=== Begin Enclosure ===

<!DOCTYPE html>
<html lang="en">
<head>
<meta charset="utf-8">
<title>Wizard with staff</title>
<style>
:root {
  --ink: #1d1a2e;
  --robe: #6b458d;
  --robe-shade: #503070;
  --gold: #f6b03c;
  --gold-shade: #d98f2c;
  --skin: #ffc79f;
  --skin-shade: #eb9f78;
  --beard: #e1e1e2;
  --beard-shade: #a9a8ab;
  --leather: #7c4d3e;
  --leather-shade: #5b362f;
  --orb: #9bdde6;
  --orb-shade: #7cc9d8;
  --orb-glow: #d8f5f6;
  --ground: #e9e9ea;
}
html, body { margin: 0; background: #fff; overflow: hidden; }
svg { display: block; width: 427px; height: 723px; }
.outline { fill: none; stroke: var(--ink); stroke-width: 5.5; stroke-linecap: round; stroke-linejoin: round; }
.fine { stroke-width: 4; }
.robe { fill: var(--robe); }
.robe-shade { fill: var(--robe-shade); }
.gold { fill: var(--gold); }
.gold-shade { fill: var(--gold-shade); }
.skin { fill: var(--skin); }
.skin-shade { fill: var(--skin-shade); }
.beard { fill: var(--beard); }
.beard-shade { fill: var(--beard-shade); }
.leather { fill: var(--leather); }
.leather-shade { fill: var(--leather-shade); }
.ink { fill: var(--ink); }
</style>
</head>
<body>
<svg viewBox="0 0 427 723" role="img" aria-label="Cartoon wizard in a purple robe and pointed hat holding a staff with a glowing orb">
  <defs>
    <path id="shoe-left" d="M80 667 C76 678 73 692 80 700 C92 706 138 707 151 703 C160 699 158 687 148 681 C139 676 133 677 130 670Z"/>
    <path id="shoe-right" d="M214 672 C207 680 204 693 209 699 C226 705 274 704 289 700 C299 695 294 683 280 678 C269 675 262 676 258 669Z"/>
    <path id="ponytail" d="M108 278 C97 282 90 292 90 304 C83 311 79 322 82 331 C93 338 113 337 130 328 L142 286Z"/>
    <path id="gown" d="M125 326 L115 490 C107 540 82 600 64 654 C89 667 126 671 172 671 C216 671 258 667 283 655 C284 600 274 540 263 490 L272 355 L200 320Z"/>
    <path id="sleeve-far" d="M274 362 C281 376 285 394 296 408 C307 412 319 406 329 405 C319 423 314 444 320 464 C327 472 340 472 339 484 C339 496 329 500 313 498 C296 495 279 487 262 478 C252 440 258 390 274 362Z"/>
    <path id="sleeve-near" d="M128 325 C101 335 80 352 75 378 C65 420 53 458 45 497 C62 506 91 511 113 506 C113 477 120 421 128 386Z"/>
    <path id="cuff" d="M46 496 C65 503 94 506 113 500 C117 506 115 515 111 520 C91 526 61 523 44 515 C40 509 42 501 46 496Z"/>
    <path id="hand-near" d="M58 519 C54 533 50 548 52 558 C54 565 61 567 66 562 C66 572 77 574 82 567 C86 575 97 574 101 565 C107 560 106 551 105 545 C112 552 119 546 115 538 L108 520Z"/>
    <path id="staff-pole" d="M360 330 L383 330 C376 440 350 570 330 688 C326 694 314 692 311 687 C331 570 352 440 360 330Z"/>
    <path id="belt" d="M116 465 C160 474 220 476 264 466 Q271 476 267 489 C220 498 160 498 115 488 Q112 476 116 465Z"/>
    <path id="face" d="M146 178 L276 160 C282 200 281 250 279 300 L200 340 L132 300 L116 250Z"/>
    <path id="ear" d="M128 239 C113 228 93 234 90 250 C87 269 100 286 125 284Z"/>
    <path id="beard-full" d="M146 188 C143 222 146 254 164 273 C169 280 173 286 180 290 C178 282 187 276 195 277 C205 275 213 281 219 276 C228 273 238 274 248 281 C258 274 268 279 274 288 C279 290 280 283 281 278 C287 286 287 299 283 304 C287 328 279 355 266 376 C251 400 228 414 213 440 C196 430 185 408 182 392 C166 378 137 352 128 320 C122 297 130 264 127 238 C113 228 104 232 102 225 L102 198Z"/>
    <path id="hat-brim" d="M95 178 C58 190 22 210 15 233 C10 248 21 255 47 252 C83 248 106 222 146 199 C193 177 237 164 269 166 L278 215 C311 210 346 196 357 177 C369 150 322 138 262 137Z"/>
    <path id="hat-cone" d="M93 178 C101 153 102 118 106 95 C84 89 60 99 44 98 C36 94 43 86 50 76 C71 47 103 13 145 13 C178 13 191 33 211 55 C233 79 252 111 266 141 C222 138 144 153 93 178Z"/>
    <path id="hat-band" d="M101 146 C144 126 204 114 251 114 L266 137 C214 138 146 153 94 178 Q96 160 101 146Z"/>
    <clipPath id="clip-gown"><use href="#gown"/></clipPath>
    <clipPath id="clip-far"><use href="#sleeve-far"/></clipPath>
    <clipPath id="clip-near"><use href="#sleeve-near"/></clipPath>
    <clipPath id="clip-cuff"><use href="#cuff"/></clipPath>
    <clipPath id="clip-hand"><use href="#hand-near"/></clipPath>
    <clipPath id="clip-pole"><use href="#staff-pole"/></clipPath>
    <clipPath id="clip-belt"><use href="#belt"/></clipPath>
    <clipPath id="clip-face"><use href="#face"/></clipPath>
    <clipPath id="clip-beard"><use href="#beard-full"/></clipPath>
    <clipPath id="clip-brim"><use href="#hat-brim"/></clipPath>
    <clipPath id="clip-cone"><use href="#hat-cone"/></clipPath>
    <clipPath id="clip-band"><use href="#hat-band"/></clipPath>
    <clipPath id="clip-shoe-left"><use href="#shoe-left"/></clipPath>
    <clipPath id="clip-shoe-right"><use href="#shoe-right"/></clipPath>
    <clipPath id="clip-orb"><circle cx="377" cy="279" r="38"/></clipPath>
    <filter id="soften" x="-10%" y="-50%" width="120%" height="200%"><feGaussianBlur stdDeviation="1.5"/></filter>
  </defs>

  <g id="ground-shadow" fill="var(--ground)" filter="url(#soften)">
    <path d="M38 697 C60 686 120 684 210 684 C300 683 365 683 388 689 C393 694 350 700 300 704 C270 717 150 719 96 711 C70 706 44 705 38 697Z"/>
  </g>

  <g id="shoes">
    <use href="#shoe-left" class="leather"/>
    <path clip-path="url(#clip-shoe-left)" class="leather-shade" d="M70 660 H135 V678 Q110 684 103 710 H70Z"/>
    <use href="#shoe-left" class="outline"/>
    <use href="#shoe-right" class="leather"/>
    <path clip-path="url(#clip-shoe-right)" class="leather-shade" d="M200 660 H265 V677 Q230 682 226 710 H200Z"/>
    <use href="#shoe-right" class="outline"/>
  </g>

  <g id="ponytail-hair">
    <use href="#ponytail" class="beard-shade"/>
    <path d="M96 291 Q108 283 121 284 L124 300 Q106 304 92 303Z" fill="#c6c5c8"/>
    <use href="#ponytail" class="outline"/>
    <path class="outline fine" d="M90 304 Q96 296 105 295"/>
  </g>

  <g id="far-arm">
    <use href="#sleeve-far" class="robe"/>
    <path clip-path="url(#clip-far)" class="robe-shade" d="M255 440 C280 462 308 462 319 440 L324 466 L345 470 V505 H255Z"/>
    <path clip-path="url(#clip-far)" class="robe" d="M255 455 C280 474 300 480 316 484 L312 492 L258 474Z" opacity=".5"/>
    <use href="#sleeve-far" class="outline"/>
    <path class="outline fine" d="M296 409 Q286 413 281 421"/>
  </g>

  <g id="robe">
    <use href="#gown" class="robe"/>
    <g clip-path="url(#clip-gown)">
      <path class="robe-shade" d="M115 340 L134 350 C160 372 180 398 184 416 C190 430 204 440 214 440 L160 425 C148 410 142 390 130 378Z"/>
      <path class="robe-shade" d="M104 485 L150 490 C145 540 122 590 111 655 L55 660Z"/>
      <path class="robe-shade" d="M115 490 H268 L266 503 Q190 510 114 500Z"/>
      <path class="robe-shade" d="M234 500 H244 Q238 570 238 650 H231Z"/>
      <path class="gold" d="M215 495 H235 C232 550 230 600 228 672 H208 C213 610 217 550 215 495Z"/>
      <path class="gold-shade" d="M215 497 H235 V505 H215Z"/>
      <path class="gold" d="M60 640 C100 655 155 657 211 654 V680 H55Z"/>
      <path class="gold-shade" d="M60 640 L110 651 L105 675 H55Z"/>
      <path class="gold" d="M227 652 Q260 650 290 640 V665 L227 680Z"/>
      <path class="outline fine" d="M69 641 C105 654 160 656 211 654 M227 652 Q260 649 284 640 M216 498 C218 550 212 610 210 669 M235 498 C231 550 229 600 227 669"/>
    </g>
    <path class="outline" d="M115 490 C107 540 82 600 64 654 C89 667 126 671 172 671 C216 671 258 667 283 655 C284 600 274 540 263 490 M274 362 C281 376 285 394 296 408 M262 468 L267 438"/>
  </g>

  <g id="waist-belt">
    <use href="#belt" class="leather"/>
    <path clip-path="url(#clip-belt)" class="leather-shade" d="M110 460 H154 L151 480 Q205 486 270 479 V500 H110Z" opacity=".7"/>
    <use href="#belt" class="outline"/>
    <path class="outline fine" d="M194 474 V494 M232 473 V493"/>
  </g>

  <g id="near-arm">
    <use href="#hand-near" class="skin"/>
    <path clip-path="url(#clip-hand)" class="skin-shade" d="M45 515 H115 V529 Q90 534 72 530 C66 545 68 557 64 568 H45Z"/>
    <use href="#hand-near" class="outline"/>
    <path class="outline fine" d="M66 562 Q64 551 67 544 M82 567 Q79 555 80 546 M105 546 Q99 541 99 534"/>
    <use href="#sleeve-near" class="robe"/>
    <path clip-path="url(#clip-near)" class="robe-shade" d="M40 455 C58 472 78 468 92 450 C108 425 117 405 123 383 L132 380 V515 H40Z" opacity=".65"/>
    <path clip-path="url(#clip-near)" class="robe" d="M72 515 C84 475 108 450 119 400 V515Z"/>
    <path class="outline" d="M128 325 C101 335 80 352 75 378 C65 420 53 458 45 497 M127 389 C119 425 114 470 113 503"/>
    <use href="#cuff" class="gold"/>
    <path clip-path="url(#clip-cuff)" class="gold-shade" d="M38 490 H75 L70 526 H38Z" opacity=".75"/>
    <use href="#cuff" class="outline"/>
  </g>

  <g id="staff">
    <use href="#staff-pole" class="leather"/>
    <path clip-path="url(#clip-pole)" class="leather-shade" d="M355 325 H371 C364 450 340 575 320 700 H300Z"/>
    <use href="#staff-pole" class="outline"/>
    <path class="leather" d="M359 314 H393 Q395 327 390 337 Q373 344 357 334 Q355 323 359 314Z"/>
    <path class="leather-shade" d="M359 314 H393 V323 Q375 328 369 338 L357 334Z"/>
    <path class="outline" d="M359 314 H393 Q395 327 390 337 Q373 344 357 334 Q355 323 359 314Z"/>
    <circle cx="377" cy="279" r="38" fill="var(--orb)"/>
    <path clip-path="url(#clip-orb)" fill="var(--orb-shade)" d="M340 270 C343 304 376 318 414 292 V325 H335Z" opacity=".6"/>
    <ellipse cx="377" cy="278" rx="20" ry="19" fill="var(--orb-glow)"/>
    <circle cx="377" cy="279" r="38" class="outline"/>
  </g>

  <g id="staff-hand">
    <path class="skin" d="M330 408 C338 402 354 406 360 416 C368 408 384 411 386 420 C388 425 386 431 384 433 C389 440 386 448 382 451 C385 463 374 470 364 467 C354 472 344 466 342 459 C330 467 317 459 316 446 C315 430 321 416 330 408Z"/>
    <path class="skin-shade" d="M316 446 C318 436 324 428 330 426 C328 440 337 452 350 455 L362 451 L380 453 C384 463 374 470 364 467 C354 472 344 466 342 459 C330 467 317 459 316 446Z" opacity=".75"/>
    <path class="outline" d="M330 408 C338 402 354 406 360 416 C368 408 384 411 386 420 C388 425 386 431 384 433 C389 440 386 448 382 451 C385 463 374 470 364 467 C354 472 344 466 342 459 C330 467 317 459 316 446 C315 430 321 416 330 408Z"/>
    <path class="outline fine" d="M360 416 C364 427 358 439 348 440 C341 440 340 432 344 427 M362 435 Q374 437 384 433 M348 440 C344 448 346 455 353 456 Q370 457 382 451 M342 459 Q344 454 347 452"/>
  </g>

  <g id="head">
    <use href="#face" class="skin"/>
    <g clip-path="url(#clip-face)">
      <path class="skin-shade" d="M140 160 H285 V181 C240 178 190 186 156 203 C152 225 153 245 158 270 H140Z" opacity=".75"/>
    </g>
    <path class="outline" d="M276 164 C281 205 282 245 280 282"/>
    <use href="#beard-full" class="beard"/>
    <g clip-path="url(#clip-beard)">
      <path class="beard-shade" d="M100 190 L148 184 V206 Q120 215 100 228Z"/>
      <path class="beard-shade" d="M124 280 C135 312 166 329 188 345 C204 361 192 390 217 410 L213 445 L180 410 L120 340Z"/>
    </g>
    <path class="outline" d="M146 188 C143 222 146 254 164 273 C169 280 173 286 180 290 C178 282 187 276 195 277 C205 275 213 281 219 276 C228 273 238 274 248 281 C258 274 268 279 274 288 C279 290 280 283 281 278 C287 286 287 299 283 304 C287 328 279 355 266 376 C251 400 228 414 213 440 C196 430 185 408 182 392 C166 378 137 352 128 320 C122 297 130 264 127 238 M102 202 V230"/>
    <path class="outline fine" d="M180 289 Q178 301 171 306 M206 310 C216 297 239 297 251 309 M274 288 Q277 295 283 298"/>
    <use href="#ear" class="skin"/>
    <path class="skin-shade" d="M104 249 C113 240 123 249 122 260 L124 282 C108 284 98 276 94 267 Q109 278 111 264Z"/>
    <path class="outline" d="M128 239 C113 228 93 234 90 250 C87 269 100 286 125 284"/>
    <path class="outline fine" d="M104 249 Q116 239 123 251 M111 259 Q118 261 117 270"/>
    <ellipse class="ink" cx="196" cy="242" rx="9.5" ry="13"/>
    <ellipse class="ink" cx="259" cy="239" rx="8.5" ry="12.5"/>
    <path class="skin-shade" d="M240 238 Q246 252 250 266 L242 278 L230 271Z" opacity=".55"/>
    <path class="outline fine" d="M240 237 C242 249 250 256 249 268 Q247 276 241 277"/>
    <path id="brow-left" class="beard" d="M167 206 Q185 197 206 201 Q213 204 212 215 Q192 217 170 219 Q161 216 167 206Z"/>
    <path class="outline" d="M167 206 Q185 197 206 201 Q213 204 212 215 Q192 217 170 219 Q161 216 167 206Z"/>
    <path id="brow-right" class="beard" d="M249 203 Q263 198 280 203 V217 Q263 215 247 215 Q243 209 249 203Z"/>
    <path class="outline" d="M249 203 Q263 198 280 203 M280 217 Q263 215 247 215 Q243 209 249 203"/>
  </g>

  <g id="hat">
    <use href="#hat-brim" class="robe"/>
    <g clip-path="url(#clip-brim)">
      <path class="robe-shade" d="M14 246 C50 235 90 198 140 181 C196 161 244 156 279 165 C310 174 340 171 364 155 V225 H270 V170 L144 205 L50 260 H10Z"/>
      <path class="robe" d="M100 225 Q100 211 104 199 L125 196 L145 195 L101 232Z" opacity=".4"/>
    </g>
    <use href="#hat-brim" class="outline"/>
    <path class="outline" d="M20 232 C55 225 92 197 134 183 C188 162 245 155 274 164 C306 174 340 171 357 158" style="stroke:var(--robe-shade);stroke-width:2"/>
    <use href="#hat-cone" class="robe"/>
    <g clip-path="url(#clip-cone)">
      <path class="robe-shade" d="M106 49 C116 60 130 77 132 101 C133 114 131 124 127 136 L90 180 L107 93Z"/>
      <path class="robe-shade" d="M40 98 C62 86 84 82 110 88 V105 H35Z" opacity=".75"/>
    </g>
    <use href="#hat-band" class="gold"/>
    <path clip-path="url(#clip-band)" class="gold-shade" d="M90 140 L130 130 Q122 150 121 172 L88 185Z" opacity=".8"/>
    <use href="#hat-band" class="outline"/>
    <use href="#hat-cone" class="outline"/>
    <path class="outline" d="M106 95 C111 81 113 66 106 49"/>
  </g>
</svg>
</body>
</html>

=== End Enclosure ===

= PROBLEM TO SOLVE =
From the start of the data to the line that holds "--beard: #e1e1e2;", retype each line exactly, with both ends included.

= REPLY TO THE TASK =
<!DOCTYPE html>
<html lang="en">
<head>
<meta charset="utf-8">
<title>Wizard with staff</title>
<style>
:root {
  --ink: #1d1a2e;
  --robe: #6b458d;
  --robe-shade: #503070;
  --gold: #f6b03c;
  --gold-shade: #d98f2c;
  --skin: #ffc79f;
  --skin-shade: #eb9f78;
  --beard: #e1e1e2;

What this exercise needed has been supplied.